Find every line in the data that contains the word "height". Return each of those lines.
------------------------------
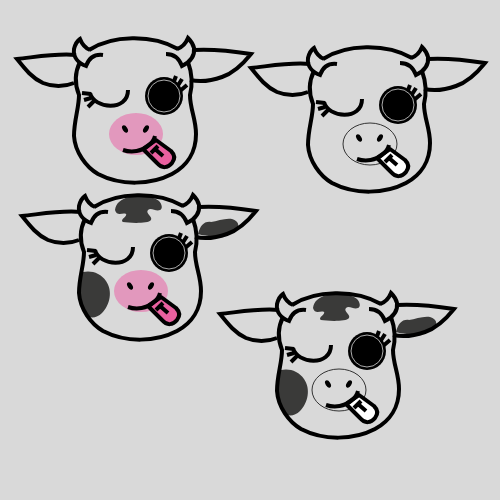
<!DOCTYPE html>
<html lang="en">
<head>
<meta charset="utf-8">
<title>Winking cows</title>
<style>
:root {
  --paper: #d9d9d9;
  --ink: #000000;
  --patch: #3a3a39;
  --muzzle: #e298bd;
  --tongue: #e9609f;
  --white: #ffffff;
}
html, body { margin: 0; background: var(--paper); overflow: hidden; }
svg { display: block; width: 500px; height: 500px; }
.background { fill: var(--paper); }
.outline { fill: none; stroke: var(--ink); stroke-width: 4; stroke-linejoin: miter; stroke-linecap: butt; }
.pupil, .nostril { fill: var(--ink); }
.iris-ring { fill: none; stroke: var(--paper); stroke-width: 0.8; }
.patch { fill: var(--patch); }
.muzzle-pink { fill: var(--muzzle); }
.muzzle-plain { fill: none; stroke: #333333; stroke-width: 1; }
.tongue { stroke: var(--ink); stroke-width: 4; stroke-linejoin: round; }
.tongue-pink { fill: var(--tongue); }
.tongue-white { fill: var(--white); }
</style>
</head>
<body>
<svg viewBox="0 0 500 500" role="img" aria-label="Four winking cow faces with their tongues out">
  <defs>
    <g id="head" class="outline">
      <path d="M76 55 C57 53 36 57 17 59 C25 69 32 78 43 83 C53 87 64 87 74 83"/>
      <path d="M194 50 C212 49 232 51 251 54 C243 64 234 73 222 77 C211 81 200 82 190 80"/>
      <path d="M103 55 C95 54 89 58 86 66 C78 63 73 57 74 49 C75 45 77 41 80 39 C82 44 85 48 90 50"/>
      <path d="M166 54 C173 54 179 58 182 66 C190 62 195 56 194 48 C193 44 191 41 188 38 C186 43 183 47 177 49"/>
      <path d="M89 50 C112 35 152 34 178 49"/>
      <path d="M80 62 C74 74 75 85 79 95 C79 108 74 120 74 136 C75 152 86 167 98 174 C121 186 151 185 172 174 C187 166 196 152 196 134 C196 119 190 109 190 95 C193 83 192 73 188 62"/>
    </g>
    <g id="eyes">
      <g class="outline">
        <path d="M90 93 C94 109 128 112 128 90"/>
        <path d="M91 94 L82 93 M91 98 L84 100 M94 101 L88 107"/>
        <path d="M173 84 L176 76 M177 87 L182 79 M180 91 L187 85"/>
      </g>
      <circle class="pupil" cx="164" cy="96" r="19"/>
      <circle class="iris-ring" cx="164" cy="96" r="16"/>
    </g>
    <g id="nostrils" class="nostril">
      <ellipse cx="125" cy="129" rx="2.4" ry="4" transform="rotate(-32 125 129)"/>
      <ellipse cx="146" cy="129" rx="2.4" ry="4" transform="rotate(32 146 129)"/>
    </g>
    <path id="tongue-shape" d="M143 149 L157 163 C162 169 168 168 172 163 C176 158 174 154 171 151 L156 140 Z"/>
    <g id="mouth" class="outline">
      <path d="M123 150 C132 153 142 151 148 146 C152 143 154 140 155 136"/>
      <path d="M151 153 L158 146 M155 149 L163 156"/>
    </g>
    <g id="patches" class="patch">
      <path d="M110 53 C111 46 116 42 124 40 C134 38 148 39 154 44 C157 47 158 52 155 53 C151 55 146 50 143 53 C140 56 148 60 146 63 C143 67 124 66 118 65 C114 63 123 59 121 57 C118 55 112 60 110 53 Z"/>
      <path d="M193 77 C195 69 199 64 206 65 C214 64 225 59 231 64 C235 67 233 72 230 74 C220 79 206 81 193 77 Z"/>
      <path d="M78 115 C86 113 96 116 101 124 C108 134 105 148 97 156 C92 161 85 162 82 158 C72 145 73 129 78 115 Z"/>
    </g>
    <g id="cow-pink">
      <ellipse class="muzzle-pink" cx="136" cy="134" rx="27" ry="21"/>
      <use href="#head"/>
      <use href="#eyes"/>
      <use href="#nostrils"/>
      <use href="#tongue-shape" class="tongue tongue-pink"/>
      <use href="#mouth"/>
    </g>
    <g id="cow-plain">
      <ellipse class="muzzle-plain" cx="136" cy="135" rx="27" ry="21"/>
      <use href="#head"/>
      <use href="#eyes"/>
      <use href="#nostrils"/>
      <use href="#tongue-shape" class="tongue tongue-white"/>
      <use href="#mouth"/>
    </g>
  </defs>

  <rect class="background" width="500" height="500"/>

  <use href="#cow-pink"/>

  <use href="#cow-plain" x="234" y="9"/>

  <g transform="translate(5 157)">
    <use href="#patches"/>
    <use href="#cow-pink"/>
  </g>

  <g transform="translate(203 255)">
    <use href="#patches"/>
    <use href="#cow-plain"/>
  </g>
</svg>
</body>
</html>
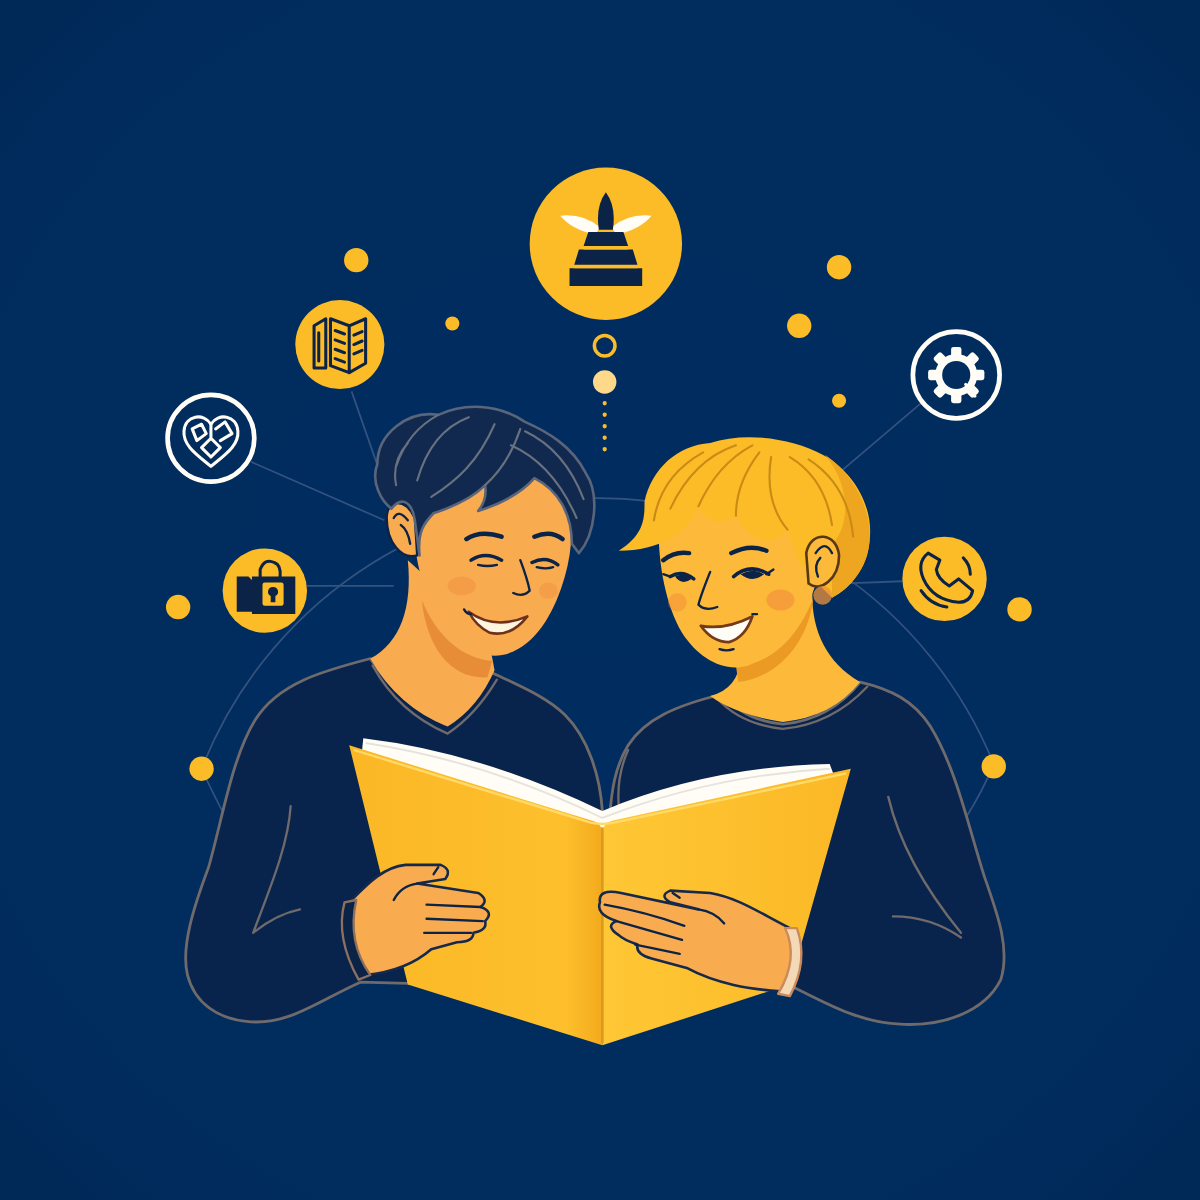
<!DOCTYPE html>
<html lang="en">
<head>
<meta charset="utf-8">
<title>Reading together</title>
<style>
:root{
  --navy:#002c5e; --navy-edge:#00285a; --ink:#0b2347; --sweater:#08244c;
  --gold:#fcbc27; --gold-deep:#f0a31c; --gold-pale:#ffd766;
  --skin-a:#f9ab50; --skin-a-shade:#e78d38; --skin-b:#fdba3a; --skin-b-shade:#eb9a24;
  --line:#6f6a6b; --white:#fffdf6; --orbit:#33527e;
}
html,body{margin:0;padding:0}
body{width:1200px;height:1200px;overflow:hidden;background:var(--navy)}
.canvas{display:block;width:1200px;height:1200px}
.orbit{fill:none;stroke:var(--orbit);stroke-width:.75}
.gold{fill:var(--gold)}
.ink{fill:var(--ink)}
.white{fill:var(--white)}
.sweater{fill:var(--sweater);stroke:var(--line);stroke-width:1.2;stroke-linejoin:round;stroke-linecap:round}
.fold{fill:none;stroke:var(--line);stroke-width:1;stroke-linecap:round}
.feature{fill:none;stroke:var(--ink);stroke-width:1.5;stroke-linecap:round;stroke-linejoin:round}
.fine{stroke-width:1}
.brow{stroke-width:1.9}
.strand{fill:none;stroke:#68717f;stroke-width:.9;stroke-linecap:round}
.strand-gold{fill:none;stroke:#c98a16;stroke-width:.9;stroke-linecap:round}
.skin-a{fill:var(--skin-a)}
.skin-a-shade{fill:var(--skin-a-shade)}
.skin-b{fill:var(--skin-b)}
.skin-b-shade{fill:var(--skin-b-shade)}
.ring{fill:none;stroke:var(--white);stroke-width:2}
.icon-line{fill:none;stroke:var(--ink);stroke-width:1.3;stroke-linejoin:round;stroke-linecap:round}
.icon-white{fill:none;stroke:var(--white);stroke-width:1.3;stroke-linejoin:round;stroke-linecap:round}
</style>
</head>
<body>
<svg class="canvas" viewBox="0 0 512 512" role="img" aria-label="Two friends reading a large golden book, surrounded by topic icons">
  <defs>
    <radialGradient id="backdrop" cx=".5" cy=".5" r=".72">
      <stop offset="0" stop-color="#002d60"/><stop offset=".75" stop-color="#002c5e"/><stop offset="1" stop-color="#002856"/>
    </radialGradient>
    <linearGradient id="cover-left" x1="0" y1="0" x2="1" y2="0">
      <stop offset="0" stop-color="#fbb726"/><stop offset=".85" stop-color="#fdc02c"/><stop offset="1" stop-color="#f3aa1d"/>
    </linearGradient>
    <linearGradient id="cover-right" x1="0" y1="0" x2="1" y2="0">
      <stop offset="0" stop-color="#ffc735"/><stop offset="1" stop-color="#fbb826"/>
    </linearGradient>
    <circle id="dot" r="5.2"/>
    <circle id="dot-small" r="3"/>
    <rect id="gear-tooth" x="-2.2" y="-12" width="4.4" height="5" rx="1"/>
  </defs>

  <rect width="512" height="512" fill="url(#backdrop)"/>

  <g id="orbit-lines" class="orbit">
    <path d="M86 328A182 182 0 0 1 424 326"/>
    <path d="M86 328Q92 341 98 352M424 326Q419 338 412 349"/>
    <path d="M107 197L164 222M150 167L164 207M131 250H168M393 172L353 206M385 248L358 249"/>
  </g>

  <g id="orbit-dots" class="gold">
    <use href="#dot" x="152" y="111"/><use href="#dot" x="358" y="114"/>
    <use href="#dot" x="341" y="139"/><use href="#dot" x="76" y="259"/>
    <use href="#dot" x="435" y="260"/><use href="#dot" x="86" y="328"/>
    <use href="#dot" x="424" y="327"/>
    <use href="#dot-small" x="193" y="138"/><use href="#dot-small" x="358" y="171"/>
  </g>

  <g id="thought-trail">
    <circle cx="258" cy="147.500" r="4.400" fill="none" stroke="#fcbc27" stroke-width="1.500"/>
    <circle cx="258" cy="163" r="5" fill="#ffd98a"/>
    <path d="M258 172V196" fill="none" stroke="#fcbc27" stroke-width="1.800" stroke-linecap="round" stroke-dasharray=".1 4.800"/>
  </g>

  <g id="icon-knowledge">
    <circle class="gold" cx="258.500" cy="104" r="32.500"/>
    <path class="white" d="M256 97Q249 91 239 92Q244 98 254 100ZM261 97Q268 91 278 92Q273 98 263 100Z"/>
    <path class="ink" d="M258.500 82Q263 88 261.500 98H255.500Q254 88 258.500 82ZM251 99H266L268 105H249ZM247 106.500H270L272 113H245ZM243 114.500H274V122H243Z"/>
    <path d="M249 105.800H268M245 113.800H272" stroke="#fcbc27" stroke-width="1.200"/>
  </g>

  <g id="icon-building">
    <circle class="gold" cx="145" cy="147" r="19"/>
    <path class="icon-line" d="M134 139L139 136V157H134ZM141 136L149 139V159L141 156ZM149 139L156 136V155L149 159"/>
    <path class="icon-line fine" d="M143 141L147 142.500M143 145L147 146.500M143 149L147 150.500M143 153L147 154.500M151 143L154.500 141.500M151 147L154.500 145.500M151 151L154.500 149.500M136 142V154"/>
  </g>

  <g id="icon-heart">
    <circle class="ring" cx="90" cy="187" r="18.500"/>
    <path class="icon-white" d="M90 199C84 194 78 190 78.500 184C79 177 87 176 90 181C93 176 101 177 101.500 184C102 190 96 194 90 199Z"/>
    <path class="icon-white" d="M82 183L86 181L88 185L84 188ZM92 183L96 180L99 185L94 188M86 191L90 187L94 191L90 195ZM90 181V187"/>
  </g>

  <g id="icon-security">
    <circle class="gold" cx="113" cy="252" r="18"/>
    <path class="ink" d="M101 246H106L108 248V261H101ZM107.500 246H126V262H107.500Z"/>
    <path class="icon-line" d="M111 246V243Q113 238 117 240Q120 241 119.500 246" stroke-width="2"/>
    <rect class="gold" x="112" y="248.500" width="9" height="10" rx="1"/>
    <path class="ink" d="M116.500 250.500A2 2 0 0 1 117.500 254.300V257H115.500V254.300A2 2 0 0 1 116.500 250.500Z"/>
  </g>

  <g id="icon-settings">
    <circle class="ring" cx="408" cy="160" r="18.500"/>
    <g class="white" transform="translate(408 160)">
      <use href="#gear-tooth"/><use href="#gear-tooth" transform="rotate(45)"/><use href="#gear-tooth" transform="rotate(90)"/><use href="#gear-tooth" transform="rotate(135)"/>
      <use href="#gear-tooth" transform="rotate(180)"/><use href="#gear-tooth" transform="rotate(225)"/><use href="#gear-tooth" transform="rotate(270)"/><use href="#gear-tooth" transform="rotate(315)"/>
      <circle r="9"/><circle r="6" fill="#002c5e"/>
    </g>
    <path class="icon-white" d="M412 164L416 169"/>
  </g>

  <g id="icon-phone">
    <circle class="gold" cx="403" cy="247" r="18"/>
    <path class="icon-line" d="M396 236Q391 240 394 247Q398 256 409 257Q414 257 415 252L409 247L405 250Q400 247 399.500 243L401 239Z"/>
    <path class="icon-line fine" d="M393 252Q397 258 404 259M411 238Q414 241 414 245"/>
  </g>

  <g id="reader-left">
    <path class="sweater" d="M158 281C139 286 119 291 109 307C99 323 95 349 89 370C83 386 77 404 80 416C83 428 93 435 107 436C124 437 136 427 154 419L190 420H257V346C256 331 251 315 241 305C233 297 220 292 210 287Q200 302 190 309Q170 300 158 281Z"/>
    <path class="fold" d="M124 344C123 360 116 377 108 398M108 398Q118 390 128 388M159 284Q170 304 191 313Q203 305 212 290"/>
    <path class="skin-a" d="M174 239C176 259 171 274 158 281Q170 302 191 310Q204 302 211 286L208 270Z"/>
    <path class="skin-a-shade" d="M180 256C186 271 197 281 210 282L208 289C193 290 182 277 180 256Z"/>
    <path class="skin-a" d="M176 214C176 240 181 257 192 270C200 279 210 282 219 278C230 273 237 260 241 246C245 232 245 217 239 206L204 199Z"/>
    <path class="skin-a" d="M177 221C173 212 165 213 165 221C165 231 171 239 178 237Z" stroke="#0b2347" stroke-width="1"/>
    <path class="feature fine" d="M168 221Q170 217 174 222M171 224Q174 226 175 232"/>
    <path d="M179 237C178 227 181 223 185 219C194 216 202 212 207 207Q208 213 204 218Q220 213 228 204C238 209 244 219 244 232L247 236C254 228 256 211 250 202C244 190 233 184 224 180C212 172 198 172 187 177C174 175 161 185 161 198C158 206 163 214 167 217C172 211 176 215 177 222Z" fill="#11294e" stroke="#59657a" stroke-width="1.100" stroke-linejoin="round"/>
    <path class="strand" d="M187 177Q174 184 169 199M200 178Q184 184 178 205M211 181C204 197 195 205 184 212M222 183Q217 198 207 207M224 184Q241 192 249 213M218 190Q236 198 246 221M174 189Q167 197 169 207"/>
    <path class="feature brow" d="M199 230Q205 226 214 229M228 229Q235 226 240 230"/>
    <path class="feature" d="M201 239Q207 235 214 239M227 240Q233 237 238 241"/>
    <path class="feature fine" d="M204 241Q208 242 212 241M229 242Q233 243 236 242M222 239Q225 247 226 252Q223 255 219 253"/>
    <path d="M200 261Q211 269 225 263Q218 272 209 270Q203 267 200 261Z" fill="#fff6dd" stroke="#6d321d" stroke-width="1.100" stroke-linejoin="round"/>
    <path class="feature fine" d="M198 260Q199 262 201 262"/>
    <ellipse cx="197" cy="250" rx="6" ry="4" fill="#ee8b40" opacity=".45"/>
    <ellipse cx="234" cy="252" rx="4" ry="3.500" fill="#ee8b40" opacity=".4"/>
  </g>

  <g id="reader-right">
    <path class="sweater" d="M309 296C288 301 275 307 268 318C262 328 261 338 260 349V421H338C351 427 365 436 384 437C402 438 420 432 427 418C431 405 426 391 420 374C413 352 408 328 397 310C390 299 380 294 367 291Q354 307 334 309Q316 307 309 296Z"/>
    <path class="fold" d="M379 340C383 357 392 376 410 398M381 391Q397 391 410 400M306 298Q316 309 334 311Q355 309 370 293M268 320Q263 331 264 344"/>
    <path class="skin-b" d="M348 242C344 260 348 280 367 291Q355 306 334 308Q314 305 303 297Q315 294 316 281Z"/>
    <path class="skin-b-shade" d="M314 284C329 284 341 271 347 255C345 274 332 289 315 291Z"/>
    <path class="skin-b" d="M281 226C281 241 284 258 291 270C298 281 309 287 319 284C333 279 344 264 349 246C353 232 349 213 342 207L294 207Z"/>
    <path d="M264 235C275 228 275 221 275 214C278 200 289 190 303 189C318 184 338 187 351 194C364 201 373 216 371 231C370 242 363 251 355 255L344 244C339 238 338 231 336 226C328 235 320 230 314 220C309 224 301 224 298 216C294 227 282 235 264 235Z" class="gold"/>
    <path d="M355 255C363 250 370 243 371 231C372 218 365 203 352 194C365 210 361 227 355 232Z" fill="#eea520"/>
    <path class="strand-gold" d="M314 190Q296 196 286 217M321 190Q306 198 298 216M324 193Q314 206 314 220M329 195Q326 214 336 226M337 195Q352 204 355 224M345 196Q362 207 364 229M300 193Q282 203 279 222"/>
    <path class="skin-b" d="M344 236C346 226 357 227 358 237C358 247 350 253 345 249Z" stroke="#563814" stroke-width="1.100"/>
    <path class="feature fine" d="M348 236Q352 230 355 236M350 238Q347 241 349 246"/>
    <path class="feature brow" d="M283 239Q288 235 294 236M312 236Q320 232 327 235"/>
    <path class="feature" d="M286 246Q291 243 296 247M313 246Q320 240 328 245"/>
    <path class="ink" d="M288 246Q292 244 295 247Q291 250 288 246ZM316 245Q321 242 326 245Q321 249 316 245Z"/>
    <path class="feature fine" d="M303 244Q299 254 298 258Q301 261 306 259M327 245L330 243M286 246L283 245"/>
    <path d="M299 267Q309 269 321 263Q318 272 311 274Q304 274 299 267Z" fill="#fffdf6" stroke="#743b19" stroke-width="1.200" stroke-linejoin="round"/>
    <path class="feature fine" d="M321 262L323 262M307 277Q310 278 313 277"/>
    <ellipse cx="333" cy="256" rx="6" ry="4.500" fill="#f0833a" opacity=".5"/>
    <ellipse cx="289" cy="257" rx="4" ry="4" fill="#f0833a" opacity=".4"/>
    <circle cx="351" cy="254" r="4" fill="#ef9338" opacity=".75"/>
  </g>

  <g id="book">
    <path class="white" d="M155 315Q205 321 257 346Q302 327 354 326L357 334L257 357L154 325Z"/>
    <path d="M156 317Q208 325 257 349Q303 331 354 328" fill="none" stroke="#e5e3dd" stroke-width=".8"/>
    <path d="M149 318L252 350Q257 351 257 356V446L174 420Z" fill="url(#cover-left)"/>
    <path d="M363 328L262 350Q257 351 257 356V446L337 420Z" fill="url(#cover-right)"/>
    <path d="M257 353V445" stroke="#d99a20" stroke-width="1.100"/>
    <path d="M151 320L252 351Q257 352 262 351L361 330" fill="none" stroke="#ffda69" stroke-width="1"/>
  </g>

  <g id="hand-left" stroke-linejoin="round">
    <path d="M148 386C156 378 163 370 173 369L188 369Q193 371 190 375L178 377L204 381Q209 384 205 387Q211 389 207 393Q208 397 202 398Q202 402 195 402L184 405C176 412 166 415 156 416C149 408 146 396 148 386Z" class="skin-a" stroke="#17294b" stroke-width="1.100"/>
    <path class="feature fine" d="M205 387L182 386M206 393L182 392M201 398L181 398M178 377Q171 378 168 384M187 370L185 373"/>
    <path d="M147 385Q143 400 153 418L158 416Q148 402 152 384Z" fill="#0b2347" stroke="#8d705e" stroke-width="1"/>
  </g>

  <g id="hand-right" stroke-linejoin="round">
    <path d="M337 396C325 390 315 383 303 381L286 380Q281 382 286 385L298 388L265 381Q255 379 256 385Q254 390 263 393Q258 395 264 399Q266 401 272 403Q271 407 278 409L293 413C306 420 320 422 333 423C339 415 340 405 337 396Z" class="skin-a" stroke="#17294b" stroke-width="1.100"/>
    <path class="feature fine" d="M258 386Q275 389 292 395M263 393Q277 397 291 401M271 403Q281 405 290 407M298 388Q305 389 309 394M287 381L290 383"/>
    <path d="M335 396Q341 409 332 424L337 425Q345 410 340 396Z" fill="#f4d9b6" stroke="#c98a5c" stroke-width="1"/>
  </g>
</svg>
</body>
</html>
------------------------------
Answer:
svg { display: block; width: 500px; height: 500px; }
  <rect class="background" width="500" height="500"/>
body{width:1200px;height:1200px;overflow:hidden;background:var(--navy)}
.canvas{display:block;width:1200px;height:1200px}
    <rect id="gear-tooth" x="-2.2" y="-12" width="4.4" height="5" rx="1"/>
  <rect width="512" height="512" fill="url(#backdrop)"/>
    <rect class="gold" x="112" y="248.500" width="9" height="10" rx="1"/>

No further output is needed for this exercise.